Below is a listing with pictures in it. Copy it exactly without them.

──────

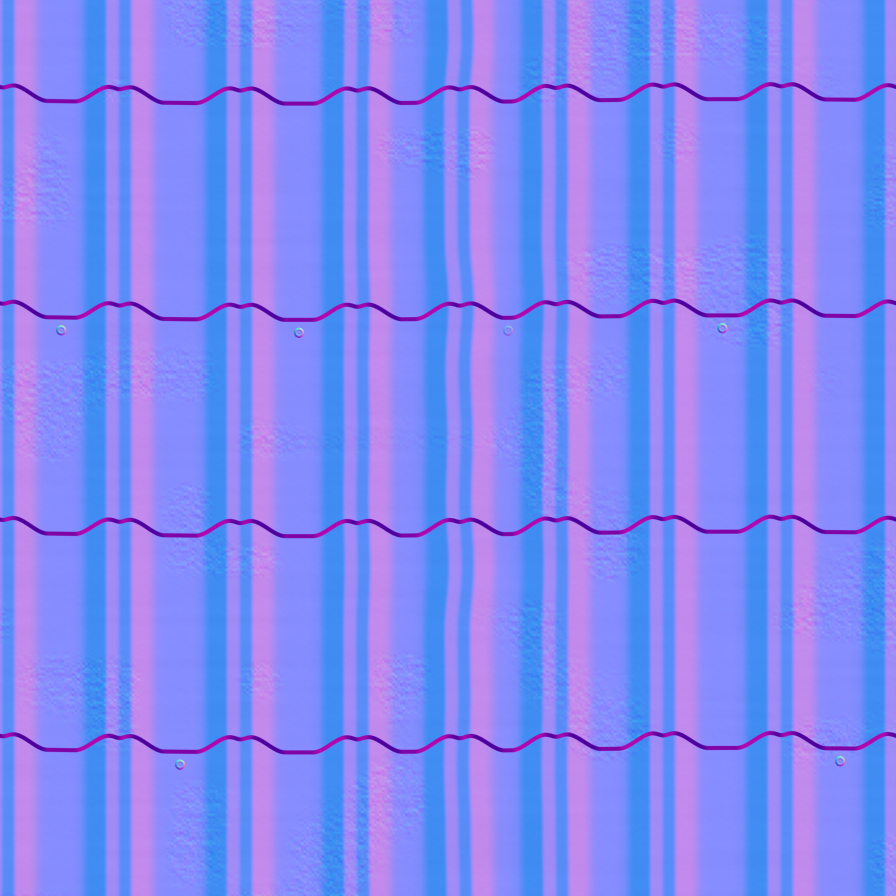
Write a Shadertoy shader that draws this texture map.

```glsl
// Tangent-space normal map of ribbed metal roofing: eight uneven columns
// crossed by four stepped seams. Slope bands around each rib give the hue;
// seams follow the rib profile, with a few nails and patches of fine wear.

const float TAU = 6.2831853;

float hash(vec2 p) {
    return fract(sin(dot(p, vec2(127.1, 311.7))) * 43758.5453);
}

float noise(vec2 p) {
    vec2 i = floor(p), f = fract(p);
    f = f * f * (3.0 - 2.0 * f);
    return mix(mix(hash(i), hash(i + vec2(1, 0)), f.x),
               mix(hash(i + vec2(0, 1)), hash(i + vec2(1, 1)), f.x), f.y);
}

// Centre of rib i, in column units; the spacing drifts and wraps every eight
float ribCentre(float i) {
    float a = i * TAU / 8.0;
    return i + 0.051 + 0.119 * sin(a - 0.35) - 0.037 * sin(2.0 * a - 0.43);
}

float band(float lo, float hi, float soft, float d) {
    return smoothstep(lo - soft, lo + soft, d) * (1.0 - smoothstep(hi - soft, hi + soft, d));
}

// Sideways tilt across a rib: negative faces left, positive faces right
float ribTilt(float d) {
    float left = 0.72 * smoothstep(-0.36, -0.26, d) + 0.28 * smoothstep(-0.45, -0.29, d);
    left *= 1.0 - smoothstep(-0.15, -0.10, d);
    float right = 1.0 - 0.82 * smoothstep(0.23, 0.36, d) - 0.18 * smoothstep(0.27, 0.45, d);
    right *= smoothstep(0.085, 0.135, d);
    float crest = 0.45 * band(-0.115, -0.02, 0.022, d) - 0.65 * band(0.0, 0.095, 0.022, d);
    return right - left + crest;
}

// Rib cross-section with a shallow dip on its crest
float ribHeight(float d) {
    float rise = smoothstep(-0.40, -0.09, d) * (1.0 - smoothstep(0.09, 0.40, d));
    return 0.135 * rise - 0.02 * exp(-d * d / 0.003);
}

float wearHeight(vec2 p) {
    return noise(p * vec2(17.0, 24.0)) + 0.6 * noise(p * 43.0);
}

void mainImage(out vec4 fragColor, in vec2 fragCoord) {
    vec2 p = 8.0 * fragCoord / iResolution.xy;
    float pixel = 8.0 / iResolution.y;

    // Nearest rib, and the column that holds this point
    float d = 9.0, column = 0.0;
    for (float i = -1.0; i < 10.0; i++) {
        float offset = p.x - ribCentre(i);
        if (abs(offset) < abs(d)) d = offset;
        if (offset >= 0.0) column = i;
    }

    // Sheet colour from tilt, with slightly wavering ribs near the middle
    float waver = 0.05 * (noise(vec2(p.x * 0.5, p.y * 1.7)) - 0.5);
    waver *= exp(-pow(p.x - 4.2, 2.0)) * (1.0 - smoothstep(0.25, 0.4, abs(d)));
    float tilt = ribTilt(d + waver);
    vec3 flatColor = vec3(0.525, 0.55, 0.995);
    vec3 color = tilt < 0.0 ? mix(flatColor, vec3(0.25, 0.55, 0.95), -tilt)
                            : mix(flatColor, vec3(0.76, 0.54, 0.925), tilt);

    // Embossed wear, strong only in scattered patches
    float patches = smoothstep(0.64, 0.85, noise(p * vec2(1.6, 1.9) + 7.3));
    float here = wearHeight(p);
    vec2 bump = vec2(here - wearHeight(p + vec2(0.012, 0.0)),
                     here - wearHeight(p + vec2(0.0, 0.012)));
    color.rg += bump * (0.015 + 0.16 * patches);
    color += 0.012 * (noise(p * vec2(0.9, 13.0)) - 0.5);

    // Seams: the same profile repeated up the roof
    float sag = 0.02 * sin(TAU * (p.x / 8.0 - 0.08));
    float y = p.y - 1.302 + sag;
    float row = round(y / 1.931);
    float rise = y - row * 1.931;
    float slope = (ribHeight(d + 0.01) - ribHeight(d - 0.01)) / 0.02;
    float seamDist = abs(rise - ribHeight(d)) / sqrt(1.0 + slope * slope);
    float soft = max(pixel, 0.014);
    float seam = 1.0 - smoothstep(-0.5 * soft, 0.5 * soft, seamDist - 0.018);
    vec3 seamColor = mix(vec3(0.30, 0.0, 0.62), vec3(0.70, 0.02, 0.68),
                         smoothstep(-0.5, 0.5, slope));
    color = mix(color, seamColor, seam);

    // Nails below two seams, at the middle of chosen columns
    bool nailed = (row == 2.0 && mod(column, 2.0) == 0.0)
               || (row == 0.0 && mod(column, 6.0) == 1.0);
    if (nailed) {
        float middle = 0.5 * (ribCentre(column) + ribCentre(column + 1.0));
        vec2 q = vec2(p.x - middle, rise + 0.115) / 0.046;
        float r = length(q), edge = pixel / 0.046;
        float cover = 1.0 - smoothstep(1.0 - 0.5 * edge, 1.0 + 0.5 * edge, r);
        float dent = 1.0 - 1.7 * band(0.25, 0.6, 0.12, r);
        vec3 head = flatColor + vec3(q * 0.42 * dent, -0.25 * r * r);
        float strength = column == 4.0 ? 0.45 : 0.95;
        color = mix(color, head, cover * strength);
    }

    fragColor = vec4(clamp(color, 0.0, 1.0), 1.0);
}
```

──────

▶ [SOLUTION]
Write a Shadertoy shader that draws this texture map.

```glsl
// Tangent-space normal map of ribbed metal roofing: eight uneven columns
// crossed by four stepped seams. Slope bands around each rib give the hue;
// seams follow the rib profile, with a few nails and patches of fine wear.

const float TAU = 6.2831853;

float hash(vec2 p) {
    return fract(sin(dot(p, vec2(127.1, 311.7))) * 43758.5453);
}

float noise(vec2 p) {
    vec2 i = floor(p), f = fract(p);
    f = f * f * (3.0 - 2.0 * f);
    return mix(mix(hash(i), hash(i + vec2(1, 0)), f.x),
               mix(hash(i + vec2(0, 1)), hash(i + vec2(1, 1)), f.x), f.y);
}

// Centre of rib i, in column units; the spacing drifts and wraps every eight
float ribCentre(float i) {
    float a = i * TAU / 8.0;
    return i + 0.051 + 0.119 * sin(a - 0.35) - 0.037 * sin(2.0 * a - 0.43);
}

float band(float lo, float hi, float soft, float d) {
    return smoothstep(lo - soft, lo + soft, d) * (1.0 - smoothstep(hi - soft, hi + soft, d));
}

// Sideways tilt across a rib: negative faces left, positive faces right
float ribTilt(float d) {
    float left = 0.72 * smoothstep(-0.36, -0.26, d) + 0.28 * smoothstep(-0.45, -0.29, d);
    left *= 1.0 - smoothstep(-0.15, -0.10, d);
    float right = 1.0 - 0.82 * smoothstep(0.23, 0.36, d) - 0.18 * smoothstep(0.27, 0.45, d);
    right *= smoothstep(0.085, 0.135, d);
    float crest = 0.45 * band(-0.115, -0.02, 0.022, d) - 0.65 * band(0.0, 0.095, 0.022, d);
    return right - left + crest;
}

// Rib cross-section with a shallow dip on its crest
float ribHeight(float d) {
    float rise = smoothstep(-0.40, -0.09, d) * (1.0 - smoothstep(0.09, 0.40, d));
    return 0.135 * rise - 0.02 * exp(-d * d / 0.003);
}

float wearHeight(vec2 p) {
    return noise(p * vec2(17.0, 24.0)) + 0.6 * noise(p * 43.0);
}

void mainImage(out vec4 fragColor, in vec2 fragCoord) {
    vec2 p = 8.0 * fragCoord / iResolution.xy;
    float pixel = 8.0 / iResolution.y;

    // Nearest rib, and the column that holds this point
    float d = 9.0, column = 0.0;
    for (float i = -1.0; i < 10.0; i++) {
        float offset = p.x - ribCentre(i);
        if (abs(offset) < abs(d)) d = offset;
        if (offset >= 0.0) column = i;
    }

    // Sheet colour from tilt, with slightly wavering ribs near the middle
    float waver = 0.05 * (noise(vec2(p.x * 0.5, p.y * 1.7)) - 0.5);
    waver *= exp(-pow(p.x - 4.2, 2.0)) * (1.0 - smoothstep(0.25, 0.4, abs(d)));
    float tilt = ribTilt(d + waver);
    vec3 flatColor = vec3(0.525, 0.55, 0.995);
    vec3 color = tilt < 0.0 ? mix(flatColor, vec3(0.25, 0.55, 0.95), -tilt)
                            : mix(flatColor, vec3(0.76, 0.54, 0.925), tilt);

    // Embossed wear, strong only in scattered patches
    float patches = smoothstep(0.64, 0.85, noise(p * vec2(1.6, 1.9) + 7.3));
    float here = wearHeight(p);
    vec2 bump = vec2(here - wearHeight(p + vec2(0.012, 0.0)),
                     here - wearHeight(p + vec2(0.0, 0.012)));
    color.rg += bump * (0.015 + 0.16 * patches);
    color += 0.012 * (noise(p * vec2(0.9, 13.0)) - 0.5);

    // Seams: the same profile repeated up the roof
    float sag = 0.02 * sin(TAU * (p.x / 8.0 - 0.08));
    float y = p.y - 1.302 + sag;
    float row = round(y / 1.931);
    float rise = y - row * 1.931;
    float slope = (ribHeight(d + 0.01) - ribHeight(d - 0.01)) / 0.02;
    float seamDist = abs(rise - ribHeight(d)) / sqrt(1.0 + slope * slope);
    float soft = max(pixel, 0.014);
    float seam = 1.0 - smoothstep(-0.5 * soft, 0.5 * soft, seamDist - 0.018);
    vec3 seamColor = mix(vec3(0.30, 0.0, 0.62), vec3(0.70, 0.02, 0.68),
                         smoothstep(-0.5, 0.5, slope));
    color = mix(color, seamColor, seam);

    // Nails below two seams, at the middle of chosen columns
    bool nailed = (row == 2.0 && mod(column, 2.0) == 0.0)
               || (row == 0.0 && mod(column, 6.0) == 1.0);
    if (nailed) {
        float middle = 0.5 * (ribCentre(column) + ribCentre(column + 1.0));
        vec2 q = vec2(p.x - middle, rise + 0.115) / 0.046;
        float r = length(q), edge = pixel / 0.046;
        float cover = 1.0 - smoothstep(1.0 - 0.5 * edge, 1.0 + 0.5 * edge, r);
        float dent = 1.0 - 1.7 * band(0.25, 0.6, 0.12, r);
        vec3 head = flatColor + vec3(q * 0.42 * dent, -0.25 * r * r);
        float strength = column == 4.0 ? 0.45 : 0.95;
        color = mix(color, head, cover * strength);
    }

    fragColor = vec4(clamp(color, 0.0, 1.0), 1.0);
}
```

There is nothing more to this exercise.